(Stored data entries)
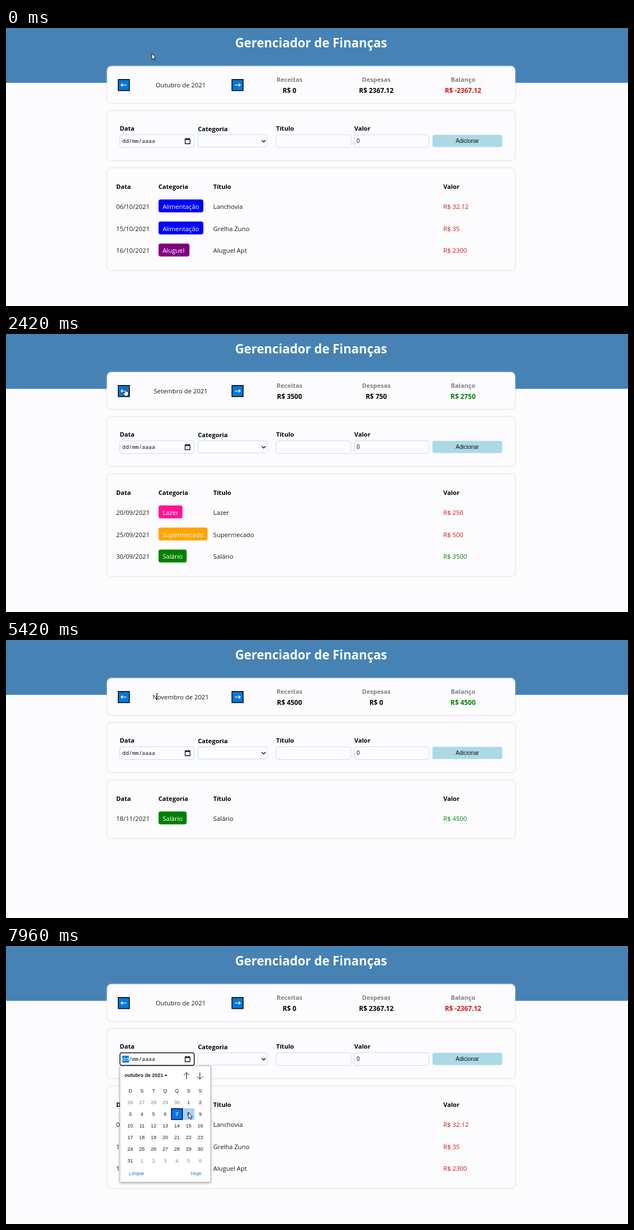
An HTML page that plays this animation: 1118x501 px, repeating every 8 s.

```html
<!DOCTYPE html>
<html lang="pt-BR">
<head>
<meta charset="utf-8">
<title>Gerenciador de Finanças</title>
<style>
html, body { margin: 0; width: 100%; height: 100%; overflow: hidden; background: #fcfcfe; }
svg { display: block; width: 100%; height: 100%; }
text { font: 11.35px "Open Sans", "Noto Sans", sans-serif; fill: #1c1c1c; white-space: pre; }
.title { font-size: 22.3px; font-weight: 700; fill: #fff; }
.label { font-size: 11.1px; font-weight: 700; fill: #000; }
.sum { font-size: 11.1px; font-weight: 700; fill: #808080; }
.total { font-size: 11.9px; font-weight: 700; fill: #000; }
.tag { fill: #fff; }
.ui { font: 10px "Liberation Sans", Arial, sans-serif; fill: #111; }
.mono { font: 9.8px "Noto Sans Mono", monospace; fill: #111; }
.day { font: 9px "Liberation Sans", Arial, sans-serif; }
.bold { font-weight: 700; }
.mid { text-anchor: middle; }
.card { fill: #fcfcfe; filter: drop-shadow(0 0 1.8px #cccbc0); }
.field { fill: #fcfcfe; stroke: #add8e6; stroke-width: .75; }
.nav { fill: #0078d7; stroke: #000; stroke-width: 1.5; }
.line { fill: none; stroke: #111; }
.popup { fill: #fff; stroke: #bbb; stroke-width: .7; filter: drop-shadow(0 1px 2px #0006); }
</style>
</head>
<body>
<svg id="stage" viewBox="0 0 1118 501"></svg>
<script>
const stage = document.getElementById('stage');
const LOOP = 8000, ROW = 39.7;
const RED = '#d81414', GREEN = '#008000';

const text = (x, y, str, cls = '', fill = '') =>
  `<text x="${x}" y="${y}" class="${cls}"${fill && ` style="fill:${fill}"`}>${str}</text>`;
const rect = (x, y, w, h, r, attrs) =>
  `<rect x="${x}" y="${y}" width="${w}" height="${h}" rx="${r}" ${attrs}/>`;
const path = (d, attrs) => `<path d="${d}" ${attrs}/>`;
const card = (y, h) => rect(181.6, y, 733.5, h, 7.5, 'class="card"');

// Category: colour and tag width
const categories = {
  'Alimentação': ['#00f', 80.5],
  'Aluguel': ['#800080', 55.5],
  'Lazer': ['#ff1493', 43],
  'Supermecado': ['#ffa500', 88],
  'Salário': [GREEN, 50.5],
};

const months = [
  { name: 'Setembro', totals: [3500, 750, 2750], rows: [
    ['20/09/2021', 'Lazer', 'Lazer', 250],
    ['25/09/2021', 'Supermecado', 'Supermecado', 500],
    ['30/09/2021', 'Salário', 'Salário', 3500]] },
  { name: 'Outubro', totals: [0, 2367.12, -2367.12], rows: [
    ['06/10/2021', 'Alimentação', 'Lanchovia', 32.12],
    ['15/10/2021', 'Alimentação', 'Grelha Zuno', 35],
    ['16/10/2021', 'Aluguel', 'Aluguel Apt', 2300]] },
  { name: 'Novembro', totals: [4500, 0, 4500], rows: [
    ['18/11/2021', 'Salário', 'Salário', 4500]] },
];

function monthView({ name, totals, rows }) {
  const sums = totals.map((v, i) => text(509.5 + 156 * i, 116.5, 'R$ ' + v, 'total mid',
    i < 2 ? '' : v < 0 ? RED : GREEN));
  const lines = rows.map(([date, cat, title, value], i) => {
    const y = 326 + ROW * i, [color, width] = categories[cat];
    return text(198, y, date)
      + rect(274.2, y - 17, width, 23.3, 3.7, `fill="${color}"`)
      + text(281.4, y, cat, 'tag') + text(372.5, y, title)
      + text(786, y, 'R$ ' + value, '', cat === 'Salário' ? GREEN : RED);
  });
  return `<g class="month">${card(252.8, 64.4 + ROW * rows.length)}
    ${text(314, 106.5, name + ' de 2021', 'mid')}${sums.join('')}${lines.join('')}</g>`;
}

const navButton = (x, dir) => rect(x - 10, 92.8, 20, 20, 0, 'class="nav"')
  + path(`M${x - 5 * dir} 102.8h${10 * dir}m${-3 * dir} -2.8l${3 * dir} 2.8l${-3 * dir} 2.8`,
    'fill="none" stroke="#fff" stroke-width="1.2"');

const CELL = 20.96, GRID_X = 212.9, GRID_Y = 271.5;

function calendar() {
  let out = rect(205, 216.3, 162.5, 209, 0, 'class="popup"')
    + text(213, 236.3, 'outubro de 2021', 'day bold')
    + path('M285 232h5l-2.5 3z', 'fill="#111"')
    + path('M324.5 240v-12m-5 5l5 -5l5 5M348.5 228v12m-5 -5l5 5l5 -5', 'class="line"')
    + rect(0, 0, CELL, CELL, 0, 'id="hover" fill="#a9d1ff"')
    + rect(GRID_X + 4 * CELL + .7, GRID_Y + CELL + .7, CELL - 1.4, CELL - 1.4, 0,
      'fill="#0075ff" stroke="#000" stroke-width="1.5"');
  [...'DSTQQSS'].forEach((d, i) => out += text(GRID_X + CELL * (i + .5), 264.2, d, 'day mid'));
  for (let i = 0; i < 42; i++) {
    const n = i - 4, inside = n > 0 && n < 32;
    out += text(GRID_X + CELL * (i % 7 + .5), GRID_Y + CELL * Math.floor(i / 7) + 13.6,
      n < 1 ? n + 30 : inside ? n : n - 31,
      'day mid' + (n === 7 ? ' bold' : ''), n === 7 ? '#fff' : inside ? '' : '#808080');
  }
  return out + text(221, 413, 'Limpar', 'day', '#1a76c4') + text(332.5, 413, 'Hoje', 'day', '#1a76c4');
}

const labels = (names, xs, y, cls) => names.map((n, i) => text(xs[i], y, n, cls)).join('');

stage.innerHTML = rect(0, 0, 1118, 98.8, 0, 'fill="#4682b4"')
  + text(548.3, 34.5, 'Gerenciador de Finanças', 'title mid')
  + card(68.7, 66.2) + card(149.6, 88.6)
  + navButton(211.8, -1) + navButton(416.2, 1)
  + labels(['Receitas', 'Despesas', 'Balanço'], [509.5, 665.5, 821.5], 97, 'sum mid')
  + labels(['Data', 'Título', 'Valor'], [204.5, 485.5, 626], 185, 'label')
  + text(345, 186, 'Categoria', 'label')
  + [[204.5, 134, 23], [345, 125, 22], [485.5, 134.5, 23], [626, 134, 23]]
    .map(([x, w, h]) => rect(x, 192.4, w, h, 3.7, 'class="field"')).join('')
  + rect(766.5, 192.5, 125.5, 22, 3.7, 'fill="#add8e6"')
  + text(829.2, 207, 'Adicionar', 'ui mid') + text(630.3, 207, '0', 'ui')
  + text(209, 207, 'dd/mm/aaaa', 'mono')
  + path('M322 199.8h8.6v8.7h-8.6zM322 201h8.6M324 198v2M328.6 198v2', 'class="line" stroke-width="1.3"')
  + path('M459.8 202.3l3.4 3.2l3.4 -3.2', 'class="line" stroke-width="1.5"')
  + months.map(monthView).join('')
  + labels(['Data', 'Categoria', 'Título', 'Valor'], [198, 274, 372.5, 786], 290, 'label')
  + `<g id="picker">${rect(204.8, 192.5, 133.6, 22.8, 3.7, 'class="line" stroke-width="1.5"')
    + rect(209, 197.8, 12, 12.2, 0, 'fill="#0078d7"')
    + text(209, 207, 'dd', 'mono', '#fff') + calendar()}</g>`
  + `<g id="cursor" stroke-linejoin="round">
    ${path('M0 0V10.6L2.4 8.5L4 12.1L5.6 11.4L4.1 7.9H7.4Z', 'fill="#fff" stroke="#000" stroke-width=".9"')}
    ${path('M-1 .5Q0 -.8 1 .5V5L5 6Q6.3 6.5 6 8.5L5 12V14H-1.5V12L-4 8.5Q-4.4 7 -3 7.2L-1 9Z',
      'fill="#fff" stroke="#000" stroke-width=".9"')}
    ${path('M-2 -5.5H2M0 -5.5V5.5M-2 5.5H2', 'class="line" stroke-width=".8"')}</g>`;

const monthViews = stage.querySelectorAll('.month');
const [picker, hover, cursor] = ['picker', 'hover', 'cursor'].map(id => document.getElementById(id));
const show = (el, on) => el.style.display = on ? '' : 'none';

// Pointer route: time, x, y
const route = [
  [0, 262, 46], [130, 262, 46], [750, 251, 39], [920, 251, 39], [1420, 216, 91],
  [1710, 215, 95], [1750, 215, 95], [1830, 214, 98], [2400, 214, 98], [2920, 232, 100],
  [3460, 404, 103], [3750, 412, 103], [3830, 412, 103], [4210, 413, 103], [5060, 413, 103],
  [5620, 214, 101.6], [6000, 214, 101.6], [6380, 216, 109], [6460, 216, 109],
  [6750, 312, 190], [6960, 312, 190], [7250, 326, 203], [7400, 326, 203],
  [7960, 328, 300], [LOOP, 328, 300],
];
// Clicks: time, month shown afterwards
const clicks = [[0, 1], [2130, 0], [3830, 1], [4790, 2], [5790, 1]];
const PICKER_OPENS = 7300;

function pointerAt(t) {
  const i = route.findIndex(p => p[0] > t);
  const [t0, x0, y0] = route[i - 1], [t1, x1, y1] = route[i];
  const u = (t - t0) / (t1 - t0), e = u * u * (3 - 2 * u);
  return [x0 + (x1 - x0) * e, y0 + (y1 - y0) * e];
}

const within = (x, y, left, top, right, bottom) => x >= left && x <= right && y >= top && y <= bottom;

function draw(now) {
  const t = now % LOOP;
  const [x, y] = pointerAt(t);
  const month = clicks.filter(c => c[0] <= t).pop()[1];
  monthViews.forEach((el, i) => show(el, i === month));

  const open = t >= PICKER_OPENS;
  show(picker, open);
  const col = Math.floor((x - GRID_X) / CELL), row = Math.floor((y - GRID_Y) / CELL);
  show(hover, open && within(col, row, 0, 0, 6, 5));
  hover.setAttribute('x', GRID_X + col * CELL);
  hover.setAttribute('y', GRID_Y + row * CELL);

  const onButton = within(x, y, 201, 90, 223, 114) || within(x, y, 403, 90, 428, 114);
  const shape = onButton ? 1 : within(x, y, 262, 94, 366, 111) ? 2 : 0;
  [...cursor.children].forEach((el, i) => show(el, i === shape));
  cursor.setAttribute('transform', `translate(${x} ${y})`);
  requestAnimationFrame(draw);
}
requestAnimationFrame(draw);
</script>
</body>
</html>
```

• _Required action_
Work through the records above and count the lines that hold the string "weight". Please give only that figure.

• _Output_
5